Friday, May 7, 2021
Early Church Evidence Against Transubstantiation
"Now let us speak briefly concerning sacrifice itself. “Ivory,” says Plato, “is not a pure offering to God.” What then? Are embroidered and costly textures? Nay, rather nothing is a pure offering to God which can be corrupted or taken away secretly. But as he saw this, that nothing which was taken from a dead body ought to be offered to a living being, why did he not see that a corporeal offering ought not to be presented to an incorporeal being?...There are two things which ought to be offered, the gift and the sacrifice; the gift as a perpetual offering, the sacrifice for a time.
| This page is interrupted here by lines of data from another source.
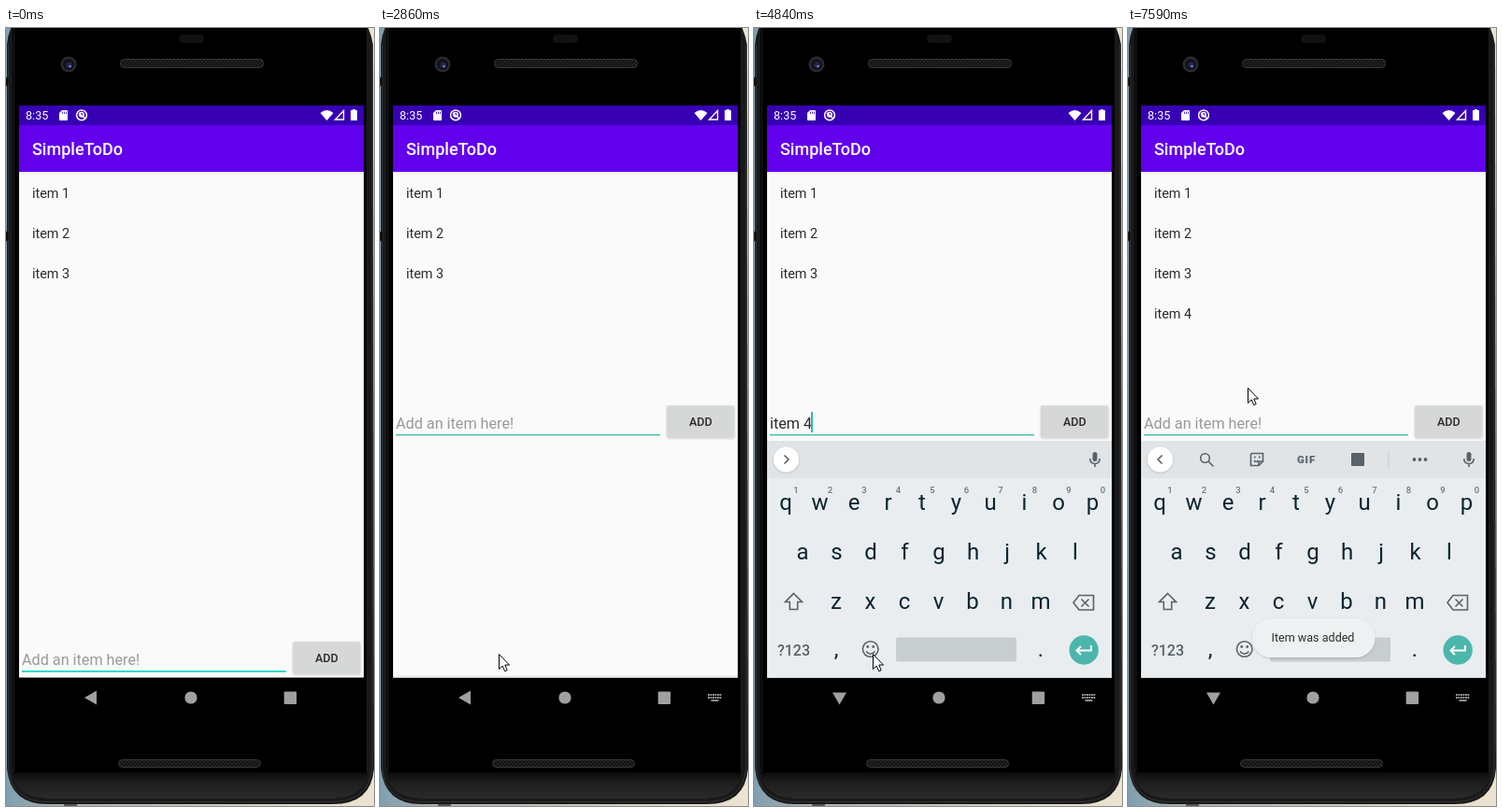
Animation of 394 by 833 pixels, one loop 8 s. Source, as an HTML page:

```html
<!DOCTYPE html>
<html lang="en">
<head>
<meta charset="utf-8">
<title>To-do list demo</title>
<style>
  html, body { margin: 0; width: 100%; height: 100%; overflow: hidden; background: #000; }
  svg { display: block; width: 100vw; height: 100vh; font-family: Roboto, sans-serif; }
  .mid { text-anchor: middle; }
  .line { fill: none; stroke: #596268; stroke-width: 1.6; }
  .icon { fill: #596268; }
</style>
</head>
<body>
<svg viewBox="0 0 394 833">
  <defs>
    <linearGradient id="desk">
      <stop offset="0" stop-color="#7f9fb0"/><stop offset=".15" stop-color="#a9b0ad"/><stop offset="1" stop-color="#ede4d0"/>
    </linearGradient>
    <linearGradient id="chin" x2="0" y2="1">
      <stop offset="0" stop-color="#0b0b0b"/><stop offset=".35" stop-color="#1d1d1d"/><stop offset="1" stop-color="#2b2b2b"/>
    </linearGradient>
    <linearGradient id="shade" x2="0" y2="1">
      <stop offset="0" stop-color="#e2e2e5"/><stop offset="1" stop-color="#fafafa"/>
    </linearGradient>
    <pattern id="mesh" width="4" height="4" patternUnits="userSpaceOnUse">
      <rect width="4" height="4" fill="#222"/><path d="M0 0L4 4M4 0L0 4" stroke="#111" stroke-width=".9"/>
    </pattern>
    <filter id="soft" x="-20%" y="-20%" width="140%" height="150%">
      <feDropShadow dx="0" dy=".8" stdDeviation=".8" flood-opacity=".2"/>
    </filter>
  </defs>

  <!-- desk and phone -->
  <rect width="394" height="833" fill="url(#desk)"/>
  <rect x="62" y="826" width="14" height="7" fill="#555"/>
  <path d="M1 18Q2 6 7 -4H386Q391 6 393 18L394 793Q391 831 350 831H44Q5 831 1 793Z" fill="#191919"/>
  <path d="M2.500 18V793Q6 828 44 828.500H350Q388 828 392 793V18" fill="none" stroke="#333"/>
  <path d="M7 -5V790Q9 824 44 825H350Q385 824 387 790V-5Z" fill="#000"/>
  <path d="M7 797H387Q383 824 350 825H44Q11 824 7 797Z" fill="url(#chin)"/>
  <path d="M8.500 0V796M386.500 0V796" stroke="#1c1c1c"/>
  <path d="M0 53H3V62H0ZM0 218H3V228H0Z" fill="#0a0a0a" stroke="#333" stroke-width=".7"/>
  <rect x="185" y="7" width="27" height="9" rx="4.500" fill="#121212"/>
  <g fill="url(#mesh)" stroke="#383838">
    <rect x="122.500" y="33.500" width="153" height="9" rx="4"/>
    <rect x="120.500" y="783.500" width="152" height="8" rx="4"/>
  </g>
  <circle cx="67" cy="39" r="8.500" fill="#2b2b2f"/>
  <circle cx="67" cy="39" r="6" fill="#111118"/>
  <circle cx="67.500" cy="39.500" r="3.200" fill="#22264f"/>
  <circle cx="68.500" cy="41" r="1.300" fill="#7986cf"/>

  <!-- app -->
  <rect x="14" y="83" width="369" height="612.500" fill="#fafafa"/>
  <rect x="14" y="154" width="369" height="2" fill="url(#shade)"/>
  <rect x="14" y="83" width="369" height="21" fill="#3700b3"/>
  <rect x="14" y="104" width="369" height="50" fill="#6200ee"/>
  <g fill="#fff">
    <text x="21" y="98" font-size="12.600">8:35</text>
    <text x="28" y="136" font-size="18" font-weight="500">SimpleToDo</text>
    <path d="M60 88H65Q66 88 66 89V98Q66 99 65 99H58Q57 99 57 98V91Z"/>
    <path d="M336.500 91Q343.500 85 350.500 91L343.500 99Z"/>
    <path d="M371 88V87H374V88H376V99H369V88Z"/>
  </g>
  <path d="M60.500 89.500V92M62.500 89.500V92M64.500 89.500V92" stroke="#3700b3" stroke-width=".8"/>
  <path d="M352.500 98H361.500V88.500Z" fill="none" stroke="#fff" stroke-width="1.400"/>
  <g fill="none" stroke="#fff" stroke-width="1.500">
    <circle cx="81" cy="93.300" r="5.400"/><circle cx="81" cy="92.700" r="2.200"/><path d="M78 91L85 97"/>
  </g>
  <g id="items" font-size="14.400" fill="#2a2a2a"></g>
  <rect id="strip" x="14" y="693" width="369" height="2.500" fill="#f0f0f0"/>
  <g id="entry">
    <rect id="underline" x="17" y="688" width="283"/>
    <text id="field" x="17" y="681.500" font-size="16.200"></text>
    <rect id="caret" y="664" width="2" height="22" fill="#26bfae"/>
    <rect id="button" x="307" y="657.300" width="72.500" height="34.500" rx="2" filter="url(#soft)"/>
    <text class="mid" x="343.300" y="679" font-size="12.570" font-weight="500" fill="#2a2a2a">ADD</text>
  </g>

  <!-- system buttons -->
  <g fill="#a0a0a0">
    <path id="back" d="M84 717L97 709.500V724.500Z"/>
    <circle cx="198" cy="717" r="6.600"/>
    <rect x="297.700" y="710.500" width="13.400" height="13.400" rx="1"/>
  </g>
  <g id="switcher" stroke="#a0a0a0" stroke-width="1.800">
    <path d="M351 714H365.500M351 717H365.500" stroke-dasharray="1.800 .7"/>
    <path d="M354.500 720H362.500"/>
  </g>

  <g id="keyboard">
    <rect x="14" y="442" width="369" height="253.500" fill="#e9edf0"/>
    <rect x="14" y="442" width="369" height="40" fill="#e0e4e7"/>
    <circle cx="34.500" cy="462" r="13.500" fill="#fff" filter="url(#soft)"/>
    <path id="chevron" class="line" d="M32.500 457.500L37 462L32.500 466.500"/>
    <g id="words" font-size="15.600">
      <path d="M143.500 451V473M251.500 451V473" stroke="#c3c8cb"/>
      <text class="mid" x="95" y="468" fill="#6d757a"></text>
      <text class="mid" x="197" y="468" fill="#111" font-weight="700"></text>
      <text class="mid" x="299" y="468" fill="#6d757a"></text>
    </g>
    <g id="tools">
      <circle class="line" cx="82.500" cy="460.500" r="4.800"/>
      <path class="line" d="M86 464L91.500 469.500" stroke-width="2"/>
      <path class="line" d="M132.500 455.500H144.500V464L140 468.500H131.500V456.500ZM144.500 464H140V468.500M135 463Q137 466 139.500 463"/>
      <path class="icon" d="M135 458.500h1.600v2h-1.600zM140 458.500h1.600v2h-1.600z"/>
      <text class="mid icon" x="191" y="466" font-size="11.500" font-weight="900" letter-spacing=".8">GIF</text>
      <rect class="icon" x="239" y="455" width="14" height="14" rx="1"/>
      <path d="M279 452V472" stroke="#c8cdd0"/>
      <g class="icon"><circle cx="306.500" cy="462" r="1.900"/><circle cx="312.500" cy="462" r="1.900"/><circle cx="318.500" cy="462" r="1.900"/></g>
    </g>
    <rect class="icon" x="362.500" y="454" width="5" height="10" rx="2.500"/>
    <path class="line" d="M359.700 461Q360 466.500 365 466.500T370.300 461M365 466.500V470"/>
    <g id="keys" class="mid" font-size="24" fill="#0b2430"></g>
    <path class="line" d="M42.500 605.500L51.500 614.500H46.700V622.500H38.300V614.500H33.500Z"/>
    <path class="line" d="M348 607.500H363.500V623H348L342 615.300ZM350.500 611.500L358.500 619.500M358.500 611.500L350.500 619.500"/>
    <text class="mid icon" x="42.500" y="671.500" font-size="16" font-weight="500">?123</text>
    <circle class="line" cx="124.700" cy="665" r="8.300"/>
    <path class="line" d="M120 667.500Q124.700 673 129.400 667.500"/>
    <g class="icon"><circle cx="121.700" cy="662.500" r="1.400"/><circle cx="127.700" cy="662.500" r="1.400"/></g>
    <rect x="152" y="652.500" width="129" height="26" rx="2.500" fill="#c8cdd0"/>
    <circle cx="353.200" cy="666" r="15.700" fill="#4db6ac"/>
    <path d="M361 661V666.500H346M350 662L345.500 666.500L350 671" fill="none" stroke="#fff" stroke-width="1.900"/>
  </g>

  <g id="toast">
    <rect x="133" y="632" width="131.500" height="42" rx="21" fill="#eef1f2" filter="url(#soft)"/>
    <text class="mid" x="198" y="657.300" font-size="12.570" fill="#2c2c2c">Item was added</text>
  </g>
  <path id="mouse" d="M.5 .5V16.500L4.200 13L6.700 18.700L9.200 17.600L6.800 12H11.500Z" fill="#fff" stroke="#000" stroke-linejoin="round"/>
</svg>

<script>
const LOOP = 8000;
const $ = id => document.getElementById(id);

function addText(parent, x, y, content, attrs = {}) {
  const el = document.createElementNS("http://www.w3.org/2000/svg", "text");
  for (const [k, v] of Object.entries({ x, y, ...attrs })) el.setAttribute(k, v);
  el.textContent = content;
  return $(parent).appendChild(el);
}

const items = [1, 2, 3, 4].map(n => addText("items", 28, 138.5 + 43 * n, "item " + n));

[["qwertyuiop", 34, 516], ["asdfghjkl", 52, 569], ["zxcvbnm", 88, 622]].forEach(([row, x, y]) =>
  [...row].forEach((key, i) => addText("keys", x + 36.5 * i, y, key)));
[..."1234567890"].forEach((digit, i) =>
  addText("keys", 45 + 36.5 * i, 498, digit, { "font-size": 9.5, "font-weight": 500, fill: "#6d757a" }));
addText("keys", 88, 673, ",");
addText("keys", 307, 673, ".");

// Each track lists [start time, ...values]; values hold until the next entry.
const mouseTrack = [
  [0, -50, 0], [710, 342, 380], [830, 180, 393], [950, 193, 313], [1070, 151, 284],
  [1190, 92, 266], [1340, 96, 264], [1650, 94, 344], [1770, 95, 284], [1920, 95, 266],
  [2170, 95, 272], [2320, 102, 400], [2440, 118, 550], [2560, 129, 662], [2710, 131, 666],
  [2860, 127, 670], [5360, 150, 645], [5480, 230, 540], [5600, 302, 441], [5750, 334, 390],
  [5870, 328, 411], [6020, 320, 421], [6530, 300, 413], [6680, 250, 405], [6800, 185, 396],
  [6920, 128, 391], [7070, 128, 386], [7340, 128, 385]
];
const typing = [
  [0, ""], [3820, "i", "i", "I", "I'm"], [3970, "ite", "ite", "item", "it's"],
  [4130, "item", "items", "item", "itemized"], [4840, "item 4"], [6170, ""]
];
const caretTrack = [
  [0, 0], [150, 1], [710, 0], [1190, 1], [1650, 0], [2170, 1], [2710, 0], [3160, 1], [3690, 0],
  [3820, 1], [4560, 0], [4840, 1], [5360, 0], [5870, 1], [6680, 0], [7070, 1], [7590, 0]
];
const keyboardTrack = [[0, 0], [3010, .7], [3160, 1]];
const addedTrack = [[0, 0], [6170, .1], [6290, .4], [6410, .75], [6530, 1]];

const at = (track, t) => track.findLast(entry => entry[0] <= t).slice(1);
const show = (id, visible) => $(id).setAttribute("visibility", visible ? "visible" : "hidden");

function render(t) {
  const raised = t >= 2860;
  const [text, ...words] = at(typing, t);
  const [keyboard] = at(keyboardTrack, t);
  const [added] = at(addedTrack, t);

  $("entry").setAttribute("transform", `translate(0 ${raised ? -253 : 0})`);
  $("underline").setAttribute("fill", raised ? "#42bbaa" : "#13d6c6");
  $("underline").setAttribute("height", raised ? 1.4 : 1.7);
  show("strip", raised);
  show("switcher", raised);

  const field = $("field");
  field.textContent = text || "Add an item here!";
  field.setAttribute("fill", text ? "#2a2a2a" : "#999");
  field.setAttribute("text-decoration", words.length ? "underline" : "none");
  $("caret").setAttribute("x", 17 + (text ? Math.floor(field.getComputedTextLength()) - 1 : 0));
  show("caret", at(caretTrack, t)[0]);

  $("keyboard").setAttribute("opacity", keyboard);
  $("back").setAttribute("transform", keyboard ? `rotate(${keyboard < 1 ? -45 : -90} 91.5 717)` : "");
  show("tools", !text);
  show("words", words.length);
  $("words").querySelectorAll("text").forEach((el, i) => el.textContent = words[i] || "");
  $("chevron").setAttribute("transform", text ? "" : "rotate(180 34.5 462)");

  const gray = Math.round(added ? 184 + 30 * (added - .1) / .9 : 214);
  $("button").setAttribute("fill", `rgb(${gray},${gray + 1},${gray + 1})`);
  items[3].setAttribute("opacity", added);
  $("toast").setAttribute("opacity", added);
  $("mouse").setAttribute("transform", `translate(${at(mouseTrack, t)})`);
}

const start = performance.now();
function tick() {
  render((performance.now() - start) % LOOP);
  requestAnimationFrame(tick);
}
tick();
</script>
</body>
</html>
```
But with those who by no means understand the nature of the Divine Being, a gift is anything which is wrought of gold or silver; likewise anything which is woven of purple and silk: a sacrifice is a victim, and as many things as are burnt upon the altar. But God does not make use either of the one or the other, because He is free from corruption, and that is altogether corruptible. Therefore, in each case, that which is incorporeal must be offered to God, for He accepts this. His offering is innocency of soul; His sacrifice praise and a hymn. For if God is not seen, He ought therefore to be worshipped with things which are not seen."
Lactantius, Divine Institutes, Book VI, Chap. XXV